In these records, how many lines contain "rect"? Please reply with the number only.

# # # #

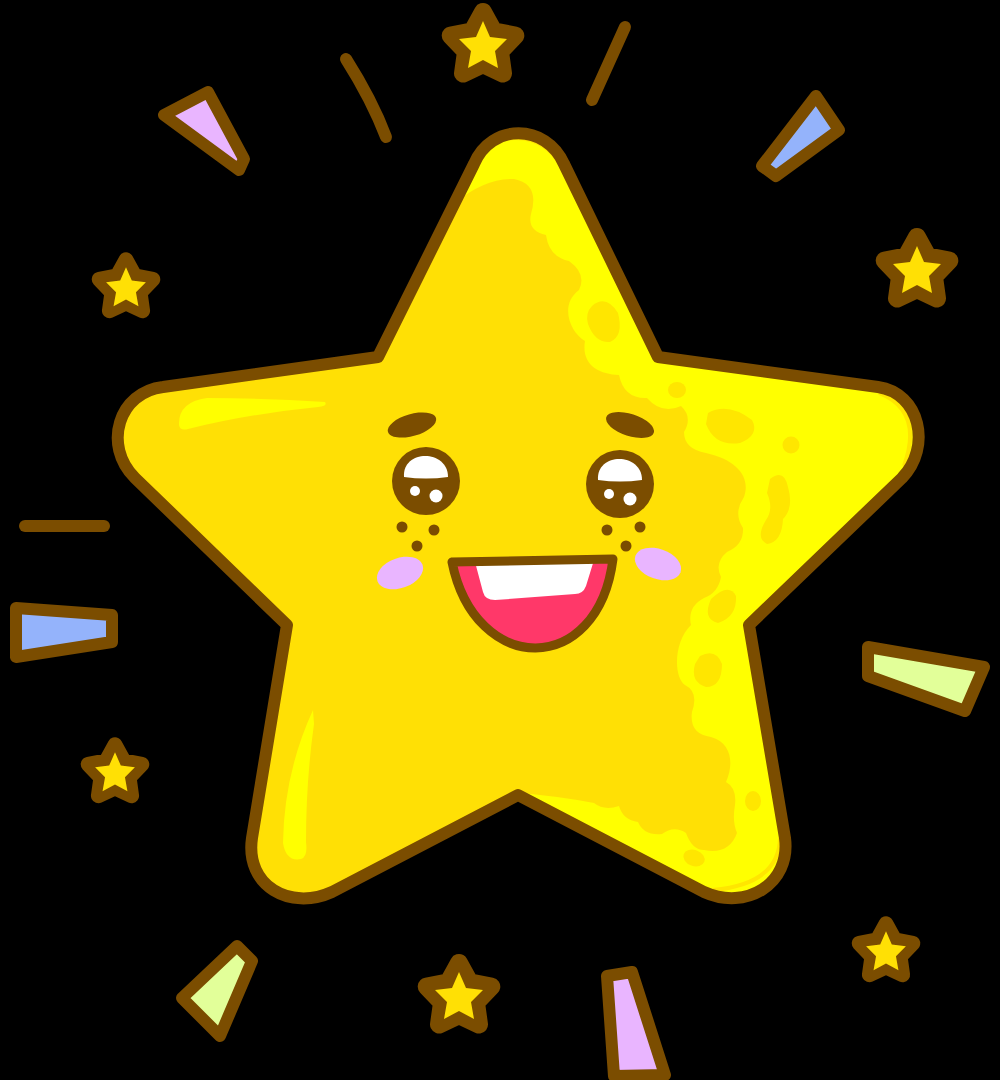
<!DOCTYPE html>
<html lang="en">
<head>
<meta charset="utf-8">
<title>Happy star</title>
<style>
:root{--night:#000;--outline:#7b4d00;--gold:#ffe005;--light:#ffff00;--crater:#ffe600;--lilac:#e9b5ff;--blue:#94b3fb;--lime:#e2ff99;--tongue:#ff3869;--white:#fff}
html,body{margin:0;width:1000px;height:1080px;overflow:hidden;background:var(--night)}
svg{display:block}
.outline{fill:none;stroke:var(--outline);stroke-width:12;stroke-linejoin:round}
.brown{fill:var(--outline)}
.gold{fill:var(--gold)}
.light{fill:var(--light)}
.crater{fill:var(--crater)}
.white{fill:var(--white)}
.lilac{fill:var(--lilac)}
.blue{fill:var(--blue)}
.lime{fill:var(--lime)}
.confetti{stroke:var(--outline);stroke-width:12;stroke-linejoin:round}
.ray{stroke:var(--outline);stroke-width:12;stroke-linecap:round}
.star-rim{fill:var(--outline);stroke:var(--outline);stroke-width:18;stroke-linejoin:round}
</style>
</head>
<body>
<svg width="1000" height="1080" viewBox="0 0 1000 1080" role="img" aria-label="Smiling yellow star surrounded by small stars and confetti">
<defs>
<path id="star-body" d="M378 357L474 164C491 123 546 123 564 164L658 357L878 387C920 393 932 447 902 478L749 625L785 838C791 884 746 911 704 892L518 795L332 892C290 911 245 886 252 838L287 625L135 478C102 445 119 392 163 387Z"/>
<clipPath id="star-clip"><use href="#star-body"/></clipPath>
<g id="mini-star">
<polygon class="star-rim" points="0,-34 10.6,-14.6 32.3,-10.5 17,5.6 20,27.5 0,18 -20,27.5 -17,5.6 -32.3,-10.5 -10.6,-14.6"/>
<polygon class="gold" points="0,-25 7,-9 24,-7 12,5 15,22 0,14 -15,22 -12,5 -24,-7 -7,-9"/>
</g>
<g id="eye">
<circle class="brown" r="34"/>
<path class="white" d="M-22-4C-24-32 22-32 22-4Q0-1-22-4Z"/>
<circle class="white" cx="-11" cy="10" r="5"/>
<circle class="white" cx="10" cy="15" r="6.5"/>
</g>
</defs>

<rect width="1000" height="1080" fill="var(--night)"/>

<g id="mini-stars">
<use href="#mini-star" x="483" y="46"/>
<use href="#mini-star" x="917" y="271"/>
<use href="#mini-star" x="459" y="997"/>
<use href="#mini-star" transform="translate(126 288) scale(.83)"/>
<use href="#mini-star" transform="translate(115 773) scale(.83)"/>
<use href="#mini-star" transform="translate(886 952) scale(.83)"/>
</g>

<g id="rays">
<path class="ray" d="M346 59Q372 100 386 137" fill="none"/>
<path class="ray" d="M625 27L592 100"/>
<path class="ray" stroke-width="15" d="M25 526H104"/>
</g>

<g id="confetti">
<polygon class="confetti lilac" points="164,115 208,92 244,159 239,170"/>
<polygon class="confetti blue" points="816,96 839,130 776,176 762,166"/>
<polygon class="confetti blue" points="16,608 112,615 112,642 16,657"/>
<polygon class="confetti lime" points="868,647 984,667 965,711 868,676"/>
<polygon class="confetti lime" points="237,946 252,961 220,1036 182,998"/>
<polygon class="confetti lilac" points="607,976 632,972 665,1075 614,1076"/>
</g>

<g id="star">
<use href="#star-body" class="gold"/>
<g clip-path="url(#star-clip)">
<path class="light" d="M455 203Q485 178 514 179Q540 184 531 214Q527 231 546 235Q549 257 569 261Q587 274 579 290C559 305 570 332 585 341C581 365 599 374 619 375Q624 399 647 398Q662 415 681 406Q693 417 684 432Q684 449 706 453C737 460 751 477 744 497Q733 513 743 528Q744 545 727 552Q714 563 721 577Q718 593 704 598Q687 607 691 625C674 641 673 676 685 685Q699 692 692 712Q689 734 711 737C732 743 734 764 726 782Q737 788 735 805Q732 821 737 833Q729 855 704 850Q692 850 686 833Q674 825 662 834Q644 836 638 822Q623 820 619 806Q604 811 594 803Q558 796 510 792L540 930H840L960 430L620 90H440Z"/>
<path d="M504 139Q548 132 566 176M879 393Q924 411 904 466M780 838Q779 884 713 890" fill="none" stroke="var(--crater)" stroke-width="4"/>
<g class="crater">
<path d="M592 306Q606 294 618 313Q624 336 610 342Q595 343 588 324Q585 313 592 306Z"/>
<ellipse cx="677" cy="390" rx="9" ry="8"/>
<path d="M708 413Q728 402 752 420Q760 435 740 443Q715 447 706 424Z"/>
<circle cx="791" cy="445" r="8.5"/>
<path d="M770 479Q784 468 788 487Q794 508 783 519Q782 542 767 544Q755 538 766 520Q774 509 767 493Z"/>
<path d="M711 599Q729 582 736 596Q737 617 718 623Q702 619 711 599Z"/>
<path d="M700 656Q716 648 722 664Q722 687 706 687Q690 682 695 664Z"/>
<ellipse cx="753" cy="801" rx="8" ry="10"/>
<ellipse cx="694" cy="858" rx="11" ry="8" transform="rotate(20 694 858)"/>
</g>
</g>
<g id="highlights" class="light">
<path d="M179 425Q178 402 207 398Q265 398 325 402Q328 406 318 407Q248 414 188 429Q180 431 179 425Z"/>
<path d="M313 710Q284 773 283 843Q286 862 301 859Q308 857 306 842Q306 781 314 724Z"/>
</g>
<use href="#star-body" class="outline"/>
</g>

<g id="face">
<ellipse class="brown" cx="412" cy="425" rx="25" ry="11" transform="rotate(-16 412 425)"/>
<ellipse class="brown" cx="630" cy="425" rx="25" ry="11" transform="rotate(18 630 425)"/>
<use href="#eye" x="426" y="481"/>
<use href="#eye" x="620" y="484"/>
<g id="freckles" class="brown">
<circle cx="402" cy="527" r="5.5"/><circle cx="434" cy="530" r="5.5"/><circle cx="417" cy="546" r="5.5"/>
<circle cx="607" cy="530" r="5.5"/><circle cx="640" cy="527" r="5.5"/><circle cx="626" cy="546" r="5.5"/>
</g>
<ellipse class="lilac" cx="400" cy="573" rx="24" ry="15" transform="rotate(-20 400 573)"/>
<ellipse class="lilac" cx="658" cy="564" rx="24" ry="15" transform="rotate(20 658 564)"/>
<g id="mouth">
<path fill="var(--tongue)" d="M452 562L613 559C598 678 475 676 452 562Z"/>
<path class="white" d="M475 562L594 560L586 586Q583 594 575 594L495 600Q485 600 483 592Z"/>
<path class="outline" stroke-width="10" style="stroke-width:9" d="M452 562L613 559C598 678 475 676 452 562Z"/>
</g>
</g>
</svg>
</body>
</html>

# # # #

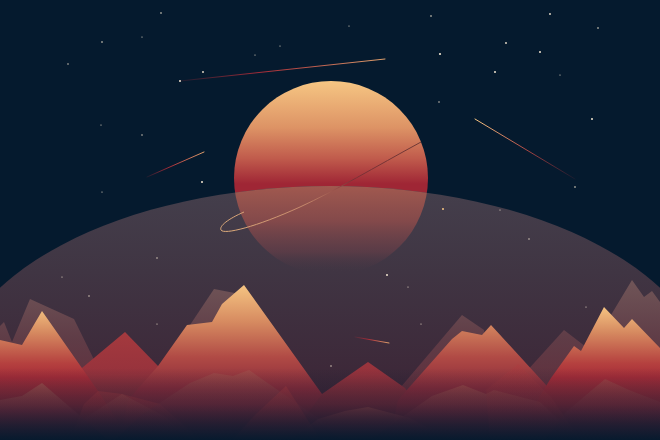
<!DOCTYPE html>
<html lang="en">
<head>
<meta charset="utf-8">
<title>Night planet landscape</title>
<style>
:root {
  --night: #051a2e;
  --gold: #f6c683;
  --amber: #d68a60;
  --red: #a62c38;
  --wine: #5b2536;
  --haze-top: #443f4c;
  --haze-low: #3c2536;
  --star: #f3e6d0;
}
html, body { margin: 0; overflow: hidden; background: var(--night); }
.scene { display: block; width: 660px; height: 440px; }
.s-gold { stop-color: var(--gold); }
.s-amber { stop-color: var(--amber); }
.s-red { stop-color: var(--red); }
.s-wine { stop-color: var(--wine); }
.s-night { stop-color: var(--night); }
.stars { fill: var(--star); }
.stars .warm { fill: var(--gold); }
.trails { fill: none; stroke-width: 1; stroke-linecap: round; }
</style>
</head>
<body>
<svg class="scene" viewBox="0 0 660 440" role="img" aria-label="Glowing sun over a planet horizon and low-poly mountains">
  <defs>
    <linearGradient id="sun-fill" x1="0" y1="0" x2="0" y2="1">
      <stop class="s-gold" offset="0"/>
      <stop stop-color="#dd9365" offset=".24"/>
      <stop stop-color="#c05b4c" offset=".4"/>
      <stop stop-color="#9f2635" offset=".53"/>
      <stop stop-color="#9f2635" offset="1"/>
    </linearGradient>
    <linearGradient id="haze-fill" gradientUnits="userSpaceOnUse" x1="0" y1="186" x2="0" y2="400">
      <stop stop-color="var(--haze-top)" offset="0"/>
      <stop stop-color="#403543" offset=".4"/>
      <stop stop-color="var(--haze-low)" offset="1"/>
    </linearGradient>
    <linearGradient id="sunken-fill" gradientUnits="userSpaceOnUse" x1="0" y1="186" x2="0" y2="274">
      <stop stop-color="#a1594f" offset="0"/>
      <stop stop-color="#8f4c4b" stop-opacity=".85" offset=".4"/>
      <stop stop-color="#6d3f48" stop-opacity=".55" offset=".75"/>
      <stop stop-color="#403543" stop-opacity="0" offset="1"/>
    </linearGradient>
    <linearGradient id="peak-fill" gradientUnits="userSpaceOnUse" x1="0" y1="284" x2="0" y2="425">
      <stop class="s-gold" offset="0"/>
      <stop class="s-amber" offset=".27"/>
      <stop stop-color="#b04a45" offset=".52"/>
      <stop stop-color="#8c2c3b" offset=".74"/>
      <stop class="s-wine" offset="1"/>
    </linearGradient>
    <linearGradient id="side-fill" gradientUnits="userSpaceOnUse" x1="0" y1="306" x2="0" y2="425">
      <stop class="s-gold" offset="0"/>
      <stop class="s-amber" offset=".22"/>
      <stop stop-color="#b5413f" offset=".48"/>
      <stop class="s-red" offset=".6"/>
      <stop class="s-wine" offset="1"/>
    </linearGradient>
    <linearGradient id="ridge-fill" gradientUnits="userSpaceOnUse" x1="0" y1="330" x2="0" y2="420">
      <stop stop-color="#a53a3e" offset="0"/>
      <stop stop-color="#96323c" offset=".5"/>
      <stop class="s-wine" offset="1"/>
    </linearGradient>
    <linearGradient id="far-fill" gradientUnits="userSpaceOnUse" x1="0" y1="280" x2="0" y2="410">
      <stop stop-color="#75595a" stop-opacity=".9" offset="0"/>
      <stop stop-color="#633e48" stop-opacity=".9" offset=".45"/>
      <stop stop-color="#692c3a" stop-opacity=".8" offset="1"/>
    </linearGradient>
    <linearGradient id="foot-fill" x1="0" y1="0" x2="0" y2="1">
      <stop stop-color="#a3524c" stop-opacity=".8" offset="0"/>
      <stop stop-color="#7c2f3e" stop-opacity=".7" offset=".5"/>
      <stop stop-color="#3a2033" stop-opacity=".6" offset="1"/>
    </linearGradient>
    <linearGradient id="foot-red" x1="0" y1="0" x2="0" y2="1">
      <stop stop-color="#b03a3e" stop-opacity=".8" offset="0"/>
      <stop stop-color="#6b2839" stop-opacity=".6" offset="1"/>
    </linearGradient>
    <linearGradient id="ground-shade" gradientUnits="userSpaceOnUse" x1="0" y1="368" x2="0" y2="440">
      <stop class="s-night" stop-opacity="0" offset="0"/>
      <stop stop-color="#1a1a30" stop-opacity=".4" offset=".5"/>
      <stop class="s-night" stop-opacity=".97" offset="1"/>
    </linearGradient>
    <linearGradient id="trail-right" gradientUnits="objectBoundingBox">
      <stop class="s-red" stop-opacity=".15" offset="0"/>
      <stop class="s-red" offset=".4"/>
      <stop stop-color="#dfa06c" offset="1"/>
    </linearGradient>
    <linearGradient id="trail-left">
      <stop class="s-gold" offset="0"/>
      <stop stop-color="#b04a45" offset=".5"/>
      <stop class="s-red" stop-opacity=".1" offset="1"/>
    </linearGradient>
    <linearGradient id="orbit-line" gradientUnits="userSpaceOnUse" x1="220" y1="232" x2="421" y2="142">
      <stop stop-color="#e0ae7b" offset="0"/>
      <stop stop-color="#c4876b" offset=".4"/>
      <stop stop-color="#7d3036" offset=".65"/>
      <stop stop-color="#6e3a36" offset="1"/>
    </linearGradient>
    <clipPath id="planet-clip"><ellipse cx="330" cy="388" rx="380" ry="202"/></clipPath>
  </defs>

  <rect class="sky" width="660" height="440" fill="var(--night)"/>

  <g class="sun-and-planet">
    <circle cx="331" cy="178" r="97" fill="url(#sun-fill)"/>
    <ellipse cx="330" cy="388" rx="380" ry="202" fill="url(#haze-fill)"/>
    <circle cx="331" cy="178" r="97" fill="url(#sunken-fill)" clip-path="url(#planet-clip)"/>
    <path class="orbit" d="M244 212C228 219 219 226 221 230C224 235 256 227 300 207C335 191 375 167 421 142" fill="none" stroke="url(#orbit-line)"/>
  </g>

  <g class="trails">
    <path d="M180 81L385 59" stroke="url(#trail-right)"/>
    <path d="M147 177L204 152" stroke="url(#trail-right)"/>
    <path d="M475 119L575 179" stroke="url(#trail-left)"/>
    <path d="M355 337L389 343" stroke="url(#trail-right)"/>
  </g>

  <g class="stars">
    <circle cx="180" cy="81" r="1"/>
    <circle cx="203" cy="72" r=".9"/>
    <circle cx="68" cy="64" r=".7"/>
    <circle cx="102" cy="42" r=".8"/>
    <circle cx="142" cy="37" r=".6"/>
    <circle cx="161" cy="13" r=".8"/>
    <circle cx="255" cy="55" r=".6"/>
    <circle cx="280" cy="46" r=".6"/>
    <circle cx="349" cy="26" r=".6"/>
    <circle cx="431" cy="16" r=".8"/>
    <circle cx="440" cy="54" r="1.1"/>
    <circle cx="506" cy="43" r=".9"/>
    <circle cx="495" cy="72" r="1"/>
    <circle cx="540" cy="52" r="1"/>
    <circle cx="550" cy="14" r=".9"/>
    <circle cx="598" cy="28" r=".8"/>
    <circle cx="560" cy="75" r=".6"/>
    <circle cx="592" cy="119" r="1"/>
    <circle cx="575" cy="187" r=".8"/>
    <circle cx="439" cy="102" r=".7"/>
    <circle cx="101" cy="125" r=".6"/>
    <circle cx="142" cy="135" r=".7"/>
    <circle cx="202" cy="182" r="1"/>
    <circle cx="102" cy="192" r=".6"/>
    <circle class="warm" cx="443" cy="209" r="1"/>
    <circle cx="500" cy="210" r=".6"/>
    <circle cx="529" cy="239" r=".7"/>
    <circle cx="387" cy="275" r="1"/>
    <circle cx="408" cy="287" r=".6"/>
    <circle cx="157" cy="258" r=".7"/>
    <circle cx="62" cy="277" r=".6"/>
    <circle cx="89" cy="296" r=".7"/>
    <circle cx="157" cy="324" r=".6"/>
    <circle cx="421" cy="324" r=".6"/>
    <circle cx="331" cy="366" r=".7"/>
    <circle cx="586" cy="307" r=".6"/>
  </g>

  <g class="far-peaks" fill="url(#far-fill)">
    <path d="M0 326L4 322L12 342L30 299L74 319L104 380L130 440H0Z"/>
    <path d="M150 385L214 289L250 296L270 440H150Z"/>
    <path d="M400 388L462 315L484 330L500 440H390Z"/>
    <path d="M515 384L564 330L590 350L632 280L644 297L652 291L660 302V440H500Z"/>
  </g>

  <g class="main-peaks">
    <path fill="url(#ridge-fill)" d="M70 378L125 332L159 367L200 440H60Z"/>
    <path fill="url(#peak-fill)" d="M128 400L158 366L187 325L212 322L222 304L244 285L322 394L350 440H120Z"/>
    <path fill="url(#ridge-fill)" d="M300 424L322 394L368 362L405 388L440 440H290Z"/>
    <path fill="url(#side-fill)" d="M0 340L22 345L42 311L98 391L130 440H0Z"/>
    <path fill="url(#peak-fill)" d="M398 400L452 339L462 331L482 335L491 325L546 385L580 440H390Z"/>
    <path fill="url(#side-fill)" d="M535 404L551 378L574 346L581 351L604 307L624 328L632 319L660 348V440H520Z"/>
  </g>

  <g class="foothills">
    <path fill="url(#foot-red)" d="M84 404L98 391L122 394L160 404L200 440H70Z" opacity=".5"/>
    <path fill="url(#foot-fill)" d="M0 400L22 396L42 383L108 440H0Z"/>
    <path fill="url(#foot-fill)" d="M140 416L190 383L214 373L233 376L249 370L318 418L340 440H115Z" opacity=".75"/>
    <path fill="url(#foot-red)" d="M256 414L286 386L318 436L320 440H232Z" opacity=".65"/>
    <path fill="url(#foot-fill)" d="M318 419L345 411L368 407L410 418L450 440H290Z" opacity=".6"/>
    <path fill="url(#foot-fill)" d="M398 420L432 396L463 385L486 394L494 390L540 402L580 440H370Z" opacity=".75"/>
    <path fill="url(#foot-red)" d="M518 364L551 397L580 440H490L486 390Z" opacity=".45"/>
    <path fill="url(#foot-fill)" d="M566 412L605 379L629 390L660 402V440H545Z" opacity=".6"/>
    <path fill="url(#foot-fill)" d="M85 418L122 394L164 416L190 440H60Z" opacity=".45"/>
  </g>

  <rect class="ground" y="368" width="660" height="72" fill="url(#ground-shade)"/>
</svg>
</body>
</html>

# # # #

SOLUTION TO THE EXERCISE ->
3